State-wise, November 2010 unemployment rates were lowest in North Dakota at 3.6%; South Dakota at 4.6%; Nebraska at 4.9%; Kansas at 6.5%; and Iowa at 6.8%. Compare these numbers to the ever-growing Sunbelt states where unemployment is at its most dismal with Arizona at 9.6%, California at 12.4%, and Nevada at a depressing 14%. read more »
Thursday a man flew an airplane into the Austin, Texas, IRS Building. The Left claimed he was a “Tea bagger,” their vulgar term for Tea Partiers, apparently because he was anti-government. The Right claimed he was a whacky leftist, apparently because he was critical of Bush. A Muslim group claimed he was a terrorist, apparently because he wasn’t a Muslim.
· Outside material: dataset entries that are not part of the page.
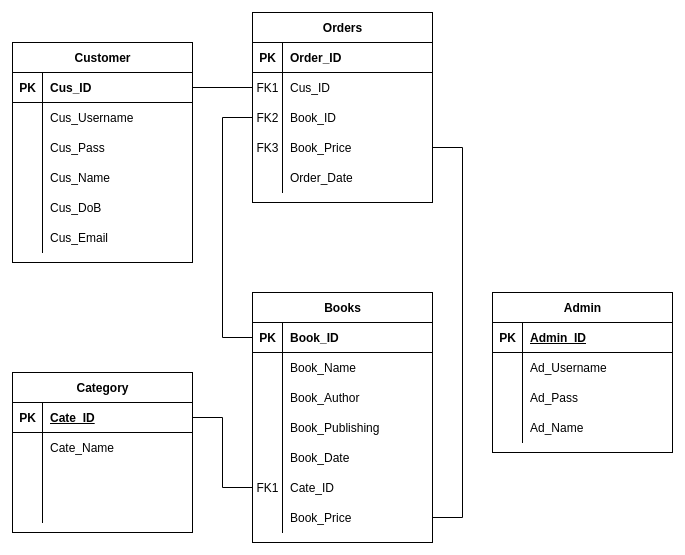
<!DOCTYPE html>
<html lang="en">
<head>
<meta charset="utf-8">
<title>Bookshop entity relationship diagram</title>
<style>
:root { --ink: #000; --paper: #fff; --row: 30px; }
* { box-sizing: border-box; margin: 0; padding: 0; }
html, body { width: 685px; height: 555px; overflow: hidden; background: var(--paper); }
.diagram {
  position: relative; width: 685px; height: 555px;
  color: var(--ink);
  font: 12px/30px "Liberation Sans", Arial, Helvetica, sans-serif;
}
.links { position: absolute; inset: 0; fill: none; stroke: var(--ink); stroke-width: 1; }
.entity {
  position: absolute; width: 181px; padding-bottom: 9px;
  border: 1px solid var(--ink); background: var(--paper);
}
.entity h2 {
  height: var(--row); border-bottom: 1px solid var(--ink);
  font-size: 12px; font-weight: bold; text-align: center;
}
.field { display: grid; grid-template-columns: 30px 1fr; height: var(--row); list-style: none; }
.key { border-right: 1px solid var(--ink); text-align: center; white-space: nowrap; }
.name { padding-left: 7px; }
.primary { border-bottom: 1px solid var(--ink); font-weight: bold; }
.primary .key { height: 29px; }
.underlined .name { text-decoration: underline; }
.customer { left: 12px; top: 42px; }
.orders { left: 252px; top: 12px; }
.books { left: 252px; top: 292px; }
.category { left: 12px; top: 372px; }
.admin { left: 492px; top: 292px; }
</style>
</head>
<body>
<main class="diagram">
  <svg class="links" width="685" height="555" viewBox="0 0 685 555" aria-hidden="true">
    <path d="M192 87.5H253"/>
    <path d="M253 117.5H222.5V337.5H253"/>
    <path d="M432 147.5H462.5V517.5H432"/>
    <path d="M192 417.5H222.5V487.5H253"/>
  </svg>

  <section class="entity customer">
    <h2>Customer</h2>
    <ul>
      <li class="field primary"><span class="key">PK</span><span class="name">Cus_ID</span></li>
      <li class="field"><span class="key"></span><span class="name">Cus_Username</span></li>
      <li class="field"><span class="key"></span><span class="name">Cus_Pass</span></li>
      <li class="field"><span class="key"></span><span class="name">Cus_Name</span></li>
      <li class="field"><span class="key"></span><span class="name">Cus_DoB</span></li>
      <li class="field"><span class="key"></span><span class="name">Cus_Email</span></li>
    </ul>
  </section>

  <section class="entity orders">
    <h2>Orders</h2>
    <ul>
      <li class="field primary"><span class="key">PK</span><span class="name">Order_ID</span></li>
      <li class="field"><span class="key">FK1</span><span class="name">Cus_ID</span></li>
      <li class="field"><span class="key">FK2</span><span class="name">Book_ID</span></li>
      <li class="field"><span class="key">FK3</span><span class="name">Book_Price</span></li>
      <li class="field"><span class="key"></span><span class="name">Order_Date</span></li>
    </ul>
  </section>

  <section class="entity books">
    <h2>Books</h2>
    <ul>
      <li class="field primary"><span class="key">PK</span><span class="name">Book_ID</span></li>
      <li class="field"><span class="key"></span><span class="name">Book_Name</span></li>
      <li class="field"><span class="key"></span><span class="name">Book_Author</span></li>
      <li class="field"><span class="key"></span><span class="name">Book_Publishing</span></li>
      <li class="field"><span class="key"></span><span class="name">Book_Date</span></li>
      <li class="field"><span class="key">FK1</span><span class="name">Cate_ID</span></li>
      <li class="field"><span class="key"></span><span class="name">Book_Price</span></li>
    </ul>
  </section>

  <section class="entity category">
    <h2>Category</h2>
    <ul>
      <li class="field primary underlined"><span class="key">PK</span><span class="name">Cate_ID</span></li>
      <li class="field"><span class="key"></span><span class="name">Cate_Name</span></li>
      <li class="field"><span class="key"></span><span class="name"></span></li>
      <li class="field"><span class="key"></span><span class="name"></span></li>
    </ul>
  </section>

  <section class="entity admin">
    <h2>Admin</h2>
    <ul>
      <li class="field primary underlined"><span class="key">PK</span><span class="name">Admin_ID</span></li>
      <li class="field"><span class="key"></span><span class="name">Ad_Username</span></li>
      <li class="field"><span class="key"></span><span class="name">Ad_Pass</span></li>
      <li class="field"><span class="key"></span><span class="name">Ad_Name</span></li>
    </ul>
  </section>
</main>
</body>
</html>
They all miss the point, and quite frankly, the attempt to make political points out of personal tragedy is pretty disgusting. read more »
A few days ago BusinessWeek released a list of the top 40 metropolitan economies based on data compiled at the Brookings Institution's Metromonitor project. But, as many old media sites tend to do, they've locked the list behind a slow-loading slide show in a cheap attempt to drum up page views. Many of the commenters to the original article couldn't even find the list. read more »
The current economic recession has tarnished the Golden State’s employment opportunities in a major way.
A report released on Sunday by the California Budget Project says that two of five working-age Californians do not have a job. read more »
Unemployment in the construction sector increased by 79,000 in June, according to a report The Associated General Contractors of America released earlier this month. Over the past year, that number has grown to 992,000.
Even more alarming is the disparity between the construction worker unemployment rate, over 17.4 percent, and the national average for all sectors, around 9.7. Construction employment is crumbling before our eyes. read more »
Unemployment may be at 11.4% in LA County, pundits may mock the dysfunctional state budget system, but crime is still dropping from already historic lows in the City of Los Angeles.
In the past month, Washington D.C. has experienced both an increase in number of jobs as well as an increase in unemployment, according to the Washington Post.
The city’s unemployment rate rose from 9.9 in April to 10.7 percent in May – far surpassing the national average of 9.4 percent – despite gaining about 1,400 jobs primarily with the federal government. read more »